(Beginning of Records to use)

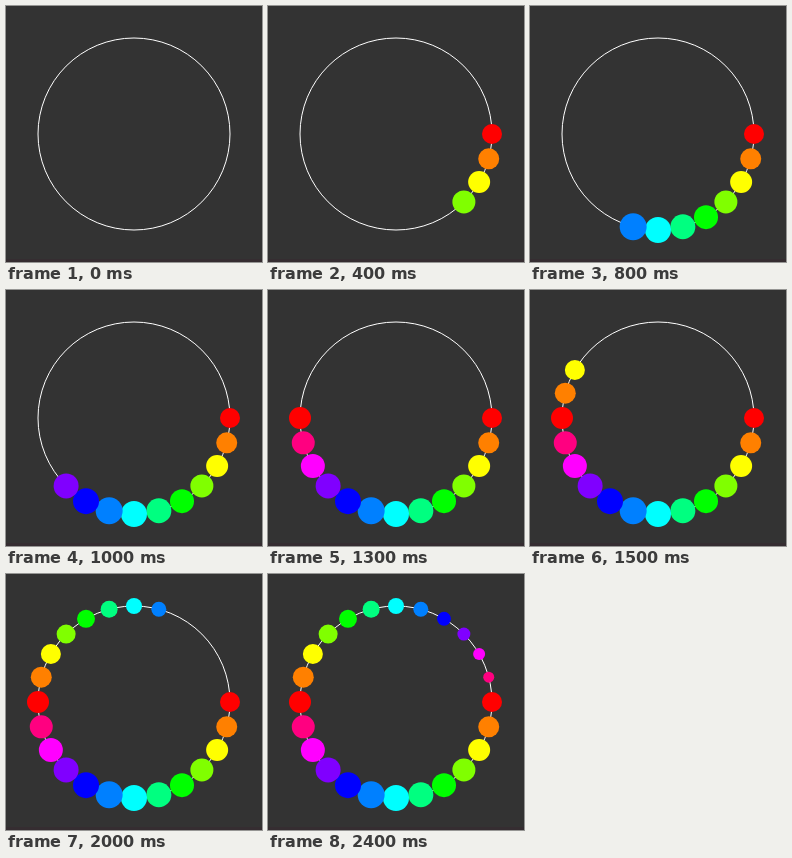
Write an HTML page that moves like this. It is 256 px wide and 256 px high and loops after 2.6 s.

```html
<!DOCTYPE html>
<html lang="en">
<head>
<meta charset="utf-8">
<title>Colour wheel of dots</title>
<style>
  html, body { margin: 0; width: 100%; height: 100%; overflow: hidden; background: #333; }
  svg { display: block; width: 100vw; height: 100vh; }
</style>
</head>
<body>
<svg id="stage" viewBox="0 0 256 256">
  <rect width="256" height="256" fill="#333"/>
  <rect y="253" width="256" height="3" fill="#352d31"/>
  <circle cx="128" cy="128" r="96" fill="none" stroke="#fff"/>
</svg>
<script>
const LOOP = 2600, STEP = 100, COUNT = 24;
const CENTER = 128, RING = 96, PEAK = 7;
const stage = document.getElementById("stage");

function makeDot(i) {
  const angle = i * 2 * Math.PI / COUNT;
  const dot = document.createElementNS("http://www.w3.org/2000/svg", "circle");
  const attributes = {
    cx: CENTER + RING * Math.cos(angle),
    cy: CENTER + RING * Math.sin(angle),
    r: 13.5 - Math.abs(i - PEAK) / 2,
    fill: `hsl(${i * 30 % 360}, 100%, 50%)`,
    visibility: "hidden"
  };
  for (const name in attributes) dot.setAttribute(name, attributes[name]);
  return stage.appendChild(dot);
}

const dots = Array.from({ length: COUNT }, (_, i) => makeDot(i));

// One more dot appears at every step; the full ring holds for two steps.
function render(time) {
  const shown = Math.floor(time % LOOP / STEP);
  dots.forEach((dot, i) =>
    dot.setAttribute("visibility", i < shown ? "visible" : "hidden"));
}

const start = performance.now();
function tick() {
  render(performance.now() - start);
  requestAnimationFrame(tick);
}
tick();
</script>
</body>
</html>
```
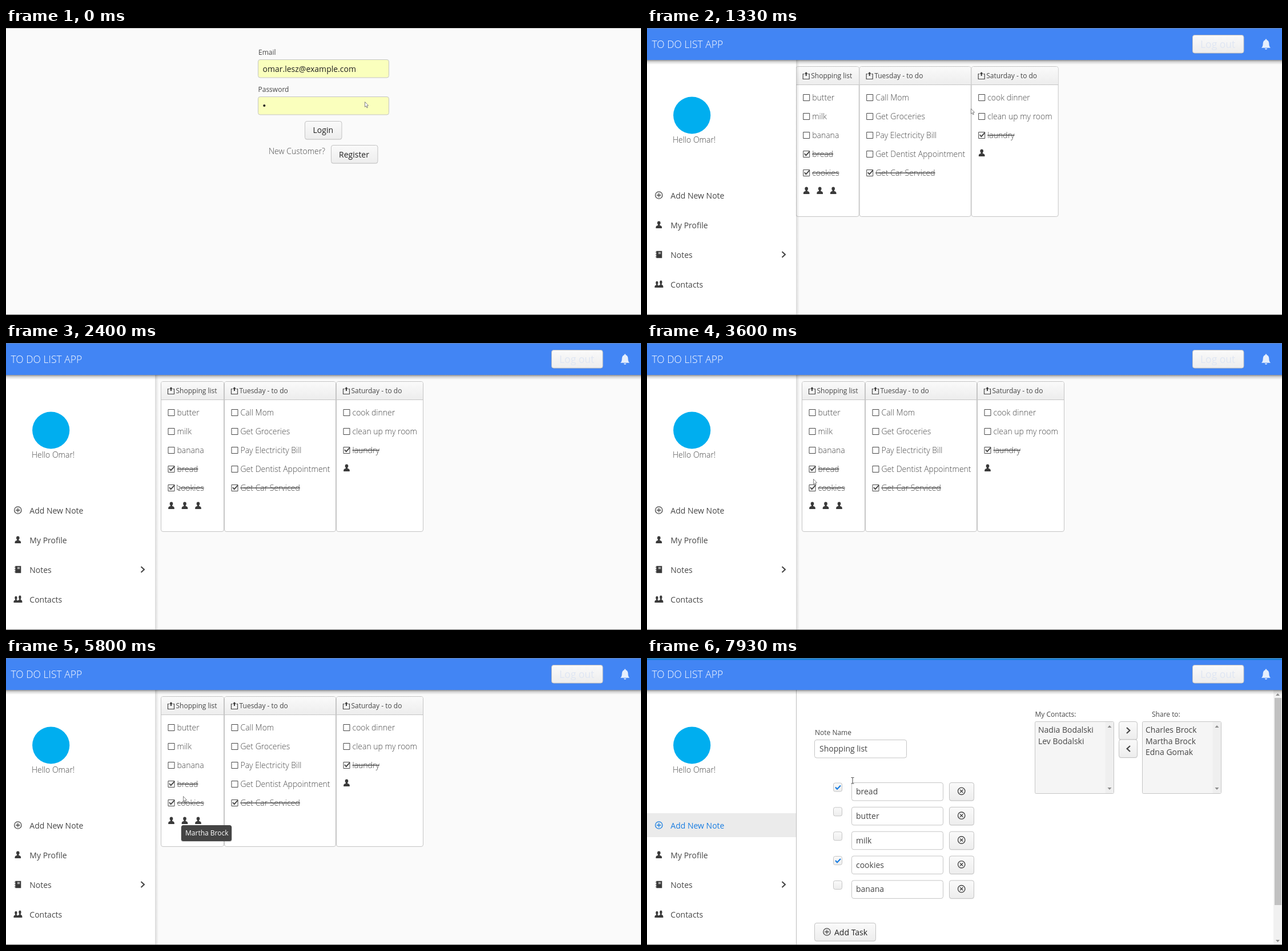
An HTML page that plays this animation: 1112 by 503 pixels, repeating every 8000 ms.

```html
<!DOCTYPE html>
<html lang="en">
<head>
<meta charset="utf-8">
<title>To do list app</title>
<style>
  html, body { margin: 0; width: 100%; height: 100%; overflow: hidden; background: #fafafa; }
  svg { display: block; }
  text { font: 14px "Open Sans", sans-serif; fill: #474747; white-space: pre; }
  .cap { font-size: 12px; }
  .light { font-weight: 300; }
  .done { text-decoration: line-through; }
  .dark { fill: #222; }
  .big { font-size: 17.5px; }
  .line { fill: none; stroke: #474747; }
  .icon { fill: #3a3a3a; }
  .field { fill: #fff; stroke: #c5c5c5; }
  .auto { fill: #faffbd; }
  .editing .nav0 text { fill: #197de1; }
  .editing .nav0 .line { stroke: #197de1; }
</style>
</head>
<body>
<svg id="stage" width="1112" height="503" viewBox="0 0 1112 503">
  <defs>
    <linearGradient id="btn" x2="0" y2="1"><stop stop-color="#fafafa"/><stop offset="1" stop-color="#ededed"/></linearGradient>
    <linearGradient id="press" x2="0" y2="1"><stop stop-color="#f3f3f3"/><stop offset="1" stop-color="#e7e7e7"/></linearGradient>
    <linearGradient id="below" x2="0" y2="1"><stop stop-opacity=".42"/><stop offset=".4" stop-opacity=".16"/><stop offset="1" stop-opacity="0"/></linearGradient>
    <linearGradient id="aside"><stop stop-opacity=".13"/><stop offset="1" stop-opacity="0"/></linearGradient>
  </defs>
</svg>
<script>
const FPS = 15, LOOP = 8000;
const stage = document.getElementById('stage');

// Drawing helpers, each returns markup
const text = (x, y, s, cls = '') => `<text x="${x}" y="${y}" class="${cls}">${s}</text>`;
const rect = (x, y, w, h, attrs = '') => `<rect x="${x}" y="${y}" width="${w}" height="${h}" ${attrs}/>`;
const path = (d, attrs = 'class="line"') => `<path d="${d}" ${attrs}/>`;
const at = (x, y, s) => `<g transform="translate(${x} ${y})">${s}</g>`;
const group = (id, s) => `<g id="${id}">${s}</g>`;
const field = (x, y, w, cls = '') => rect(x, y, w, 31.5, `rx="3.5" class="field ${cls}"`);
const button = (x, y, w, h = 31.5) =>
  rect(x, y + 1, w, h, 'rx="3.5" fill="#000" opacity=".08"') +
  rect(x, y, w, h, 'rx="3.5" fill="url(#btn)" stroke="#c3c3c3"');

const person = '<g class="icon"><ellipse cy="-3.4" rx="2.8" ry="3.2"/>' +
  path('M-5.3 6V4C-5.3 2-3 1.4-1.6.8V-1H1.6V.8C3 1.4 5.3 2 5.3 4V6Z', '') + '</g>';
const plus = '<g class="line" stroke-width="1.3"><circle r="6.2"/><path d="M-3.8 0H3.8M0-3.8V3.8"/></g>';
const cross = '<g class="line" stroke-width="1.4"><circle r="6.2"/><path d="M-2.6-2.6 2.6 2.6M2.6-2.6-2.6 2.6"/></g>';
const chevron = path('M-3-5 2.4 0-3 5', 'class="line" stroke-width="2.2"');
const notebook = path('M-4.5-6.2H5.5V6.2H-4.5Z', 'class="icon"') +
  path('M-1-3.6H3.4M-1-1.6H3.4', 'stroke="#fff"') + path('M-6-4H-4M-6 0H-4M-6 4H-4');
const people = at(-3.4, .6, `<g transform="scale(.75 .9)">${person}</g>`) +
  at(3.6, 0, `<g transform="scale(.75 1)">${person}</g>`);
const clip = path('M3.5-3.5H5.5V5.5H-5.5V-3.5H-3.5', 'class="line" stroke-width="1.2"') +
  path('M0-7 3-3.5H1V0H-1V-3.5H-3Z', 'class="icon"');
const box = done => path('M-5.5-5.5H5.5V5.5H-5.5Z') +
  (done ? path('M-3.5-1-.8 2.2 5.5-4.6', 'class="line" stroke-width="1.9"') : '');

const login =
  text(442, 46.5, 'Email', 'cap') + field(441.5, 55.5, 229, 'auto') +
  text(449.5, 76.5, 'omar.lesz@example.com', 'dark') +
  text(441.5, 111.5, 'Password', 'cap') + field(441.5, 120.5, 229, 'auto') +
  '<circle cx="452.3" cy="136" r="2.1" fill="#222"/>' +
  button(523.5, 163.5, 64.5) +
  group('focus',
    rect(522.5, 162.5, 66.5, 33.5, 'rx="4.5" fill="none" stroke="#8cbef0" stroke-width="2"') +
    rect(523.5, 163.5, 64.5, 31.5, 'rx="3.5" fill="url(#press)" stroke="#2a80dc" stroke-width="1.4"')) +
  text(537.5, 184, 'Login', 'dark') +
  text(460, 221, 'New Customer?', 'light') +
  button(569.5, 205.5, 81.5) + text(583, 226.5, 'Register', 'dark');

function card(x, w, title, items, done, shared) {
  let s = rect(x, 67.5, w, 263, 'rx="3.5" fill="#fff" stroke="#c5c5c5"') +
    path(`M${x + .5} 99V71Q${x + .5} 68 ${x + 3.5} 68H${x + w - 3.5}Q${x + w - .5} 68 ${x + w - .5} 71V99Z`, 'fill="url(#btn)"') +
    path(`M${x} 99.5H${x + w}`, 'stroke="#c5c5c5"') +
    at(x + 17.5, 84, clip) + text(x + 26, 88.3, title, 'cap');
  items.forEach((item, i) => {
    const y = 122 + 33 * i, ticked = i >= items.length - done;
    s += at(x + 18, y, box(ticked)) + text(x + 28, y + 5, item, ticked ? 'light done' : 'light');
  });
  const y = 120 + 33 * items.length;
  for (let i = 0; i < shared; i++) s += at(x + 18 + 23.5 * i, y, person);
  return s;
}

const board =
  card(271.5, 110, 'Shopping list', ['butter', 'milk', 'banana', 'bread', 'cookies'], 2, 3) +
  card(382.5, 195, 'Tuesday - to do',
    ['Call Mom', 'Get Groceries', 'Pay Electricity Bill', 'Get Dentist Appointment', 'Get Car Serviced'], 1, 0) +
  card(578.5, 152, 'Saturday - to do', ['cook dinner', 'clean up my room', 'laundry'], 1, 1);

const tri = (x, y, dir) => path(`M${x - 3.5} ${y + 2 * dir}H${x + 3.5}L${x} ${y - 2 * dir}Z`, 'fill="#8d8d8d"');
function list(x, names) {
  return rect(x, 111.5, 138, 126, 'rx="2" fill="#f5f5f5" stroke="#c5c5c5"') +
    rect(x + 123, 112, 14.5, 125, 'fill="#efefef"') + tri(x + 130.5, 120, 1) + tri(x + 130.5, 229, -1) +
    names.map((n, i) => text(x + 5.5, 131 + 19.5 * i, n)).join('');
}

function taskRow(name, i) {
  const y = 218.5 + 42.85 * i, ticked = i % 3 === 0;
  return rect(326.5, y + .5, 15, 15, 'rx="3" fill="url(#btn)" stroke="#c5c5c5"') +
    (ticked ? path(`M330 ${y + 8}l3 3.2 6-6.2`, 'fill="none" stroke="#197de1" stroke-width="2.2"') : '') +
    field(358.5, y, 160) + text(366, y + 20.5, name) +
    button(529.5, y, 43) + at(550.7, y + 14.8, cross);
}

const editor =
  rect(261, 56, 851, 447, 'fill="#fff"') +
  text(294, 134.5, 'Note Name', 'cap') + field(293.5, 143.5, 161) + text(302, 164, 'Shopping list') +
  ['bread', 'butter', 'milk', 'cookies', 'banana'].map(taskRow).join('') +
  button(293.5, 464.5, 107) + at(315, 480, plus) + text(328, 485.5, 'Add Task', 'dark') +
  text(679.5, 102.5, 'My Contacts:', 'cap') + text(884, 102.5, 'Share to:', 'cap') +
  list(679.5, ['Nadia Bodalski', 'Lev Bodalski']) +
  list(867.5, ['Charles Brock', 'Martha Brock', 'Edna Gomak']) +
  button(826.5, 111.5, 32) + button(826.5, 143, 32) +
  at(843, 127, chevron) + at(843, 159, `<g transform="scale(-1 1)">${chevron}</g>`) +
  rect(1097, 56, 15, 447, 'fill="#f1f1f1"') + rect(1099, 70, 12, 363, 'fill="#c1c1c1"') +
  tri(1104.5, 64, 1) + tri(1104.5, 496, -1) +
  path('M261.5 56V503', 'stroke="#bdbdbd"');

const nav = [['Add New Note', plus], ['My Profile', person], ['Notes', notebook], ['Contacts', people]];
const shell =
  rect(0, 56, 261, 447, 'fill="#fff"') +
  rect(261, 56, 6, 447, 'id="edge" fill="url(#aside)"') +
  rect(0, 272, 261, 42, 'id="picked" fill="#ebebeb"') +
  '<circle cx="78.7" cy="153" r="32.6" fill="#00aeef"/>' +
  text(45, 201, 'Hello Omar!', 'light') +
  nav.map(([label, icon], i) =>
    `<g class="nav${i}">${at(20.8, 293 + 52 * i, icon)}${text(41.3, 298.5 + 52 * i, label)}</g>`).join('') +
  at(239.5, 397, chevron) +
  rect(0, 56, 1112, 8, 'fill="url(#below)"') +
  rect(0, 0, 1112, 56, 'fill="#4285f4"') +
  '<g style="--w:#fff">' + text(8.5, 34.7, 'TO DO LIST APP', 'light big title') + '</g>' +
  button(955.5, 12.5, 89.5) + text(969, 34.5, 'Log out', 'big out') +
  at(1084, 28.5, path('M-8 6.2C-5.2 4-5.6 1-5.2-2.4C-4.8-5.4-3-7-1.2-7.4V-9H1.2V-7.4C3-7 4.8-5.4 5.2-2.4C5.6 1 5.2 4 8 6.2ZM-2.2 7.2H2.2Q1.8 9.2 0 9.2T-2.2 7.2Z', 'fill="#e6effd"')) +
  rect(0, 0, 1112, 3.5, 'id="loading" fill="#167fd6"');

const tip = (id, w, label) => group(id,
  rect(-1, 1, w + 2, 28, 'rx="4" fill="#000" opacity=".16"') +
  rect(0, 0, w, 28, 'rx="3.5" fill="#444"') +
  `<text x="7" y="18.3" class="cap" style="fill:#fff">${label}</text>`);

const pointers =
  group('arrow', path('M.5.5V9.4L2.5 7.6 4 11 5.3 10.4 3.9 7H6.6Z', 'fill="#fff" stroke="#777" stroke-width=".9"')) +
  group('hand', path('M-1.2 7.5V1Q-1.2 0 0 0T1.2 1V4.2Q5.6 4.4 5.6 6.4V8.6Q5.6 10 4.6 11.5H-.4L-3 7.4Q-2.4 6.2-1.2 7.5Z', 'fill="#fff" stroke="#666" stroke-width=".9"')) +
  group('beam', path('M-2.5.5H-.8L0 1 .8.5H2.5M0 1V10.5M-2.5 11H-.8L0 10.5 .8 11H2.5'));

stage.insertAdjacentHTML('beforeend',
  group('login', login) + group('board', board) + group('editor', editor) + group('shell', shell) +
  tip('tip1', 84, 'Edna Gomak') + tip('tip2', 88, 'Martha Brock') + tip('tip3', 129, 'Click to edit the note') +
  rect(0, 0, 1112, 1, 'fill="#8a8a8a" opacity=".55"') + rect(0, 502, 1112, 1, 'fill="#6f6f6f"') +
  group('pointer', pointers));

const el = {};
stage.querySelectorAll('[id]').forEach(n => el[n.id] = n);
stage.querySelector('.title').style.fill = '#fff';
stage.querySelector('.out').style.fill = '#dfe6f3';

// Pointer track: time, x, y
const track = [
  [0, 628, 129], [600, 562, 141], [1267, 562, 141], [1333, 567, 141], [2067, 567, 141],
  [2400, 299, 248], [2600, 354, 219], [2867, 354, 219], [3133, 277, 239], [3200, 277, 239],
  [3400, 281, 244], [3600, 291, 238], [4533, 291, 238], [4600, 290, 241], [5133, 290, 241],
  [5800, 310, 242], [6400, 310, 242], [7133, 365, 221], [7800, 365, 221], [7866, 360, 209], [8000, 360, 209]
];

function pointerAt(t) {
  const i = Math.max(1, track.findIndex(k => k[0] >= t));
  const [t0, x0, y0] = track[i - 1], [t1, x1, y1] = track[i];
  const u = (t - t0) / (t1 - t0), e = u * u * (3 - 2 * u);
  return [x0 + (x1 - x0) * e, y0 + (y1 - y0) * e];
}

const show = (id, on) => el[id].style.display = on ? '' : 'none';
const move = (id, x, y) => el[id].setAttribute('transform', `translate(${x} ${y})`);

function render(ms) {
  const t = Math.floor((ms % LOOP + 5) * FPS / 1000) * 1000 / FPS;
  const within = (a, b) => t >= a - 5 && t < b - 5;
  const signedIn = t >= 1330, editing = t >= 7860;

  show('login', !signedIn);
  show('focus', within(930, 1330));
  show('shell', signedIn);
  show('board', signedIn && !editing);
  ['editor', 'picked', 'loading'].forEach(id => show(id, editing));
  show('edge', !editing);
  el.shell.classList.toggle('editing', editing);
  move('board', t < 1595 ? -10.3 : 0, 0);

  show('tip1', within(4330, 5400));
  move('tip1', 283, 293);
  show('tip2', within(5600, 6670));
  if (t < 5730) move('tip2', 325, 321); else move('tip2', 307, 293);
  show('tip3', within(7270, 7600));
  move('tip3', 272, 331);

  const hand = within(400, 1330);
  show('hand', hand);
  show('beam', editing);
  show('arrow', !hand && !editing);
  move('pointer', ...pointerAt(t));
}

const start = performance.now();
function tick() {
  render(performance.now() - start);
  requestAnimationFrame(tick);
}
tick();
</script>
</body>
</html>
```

(End of Records to use)

Copy the lines above that hold the word "Math".

Solution below –
  const angle = i * 2 * Math.PI / COUNT;
    cx: CENTER + RING * Math.cos(angle),
    cy: CENTER + RING * Math.sin(angle),
    r: 13.5 - Math.abs(i - PEAK) / 2,
  const shown = Math.floor(time % LOOP / STEP);
  const i = Math.max(1, track.findIndex(k => k[0] >= t));
  const t = Math.floor((ms % LOOP + 5) * FPS / 1000) * 1000 / FPS;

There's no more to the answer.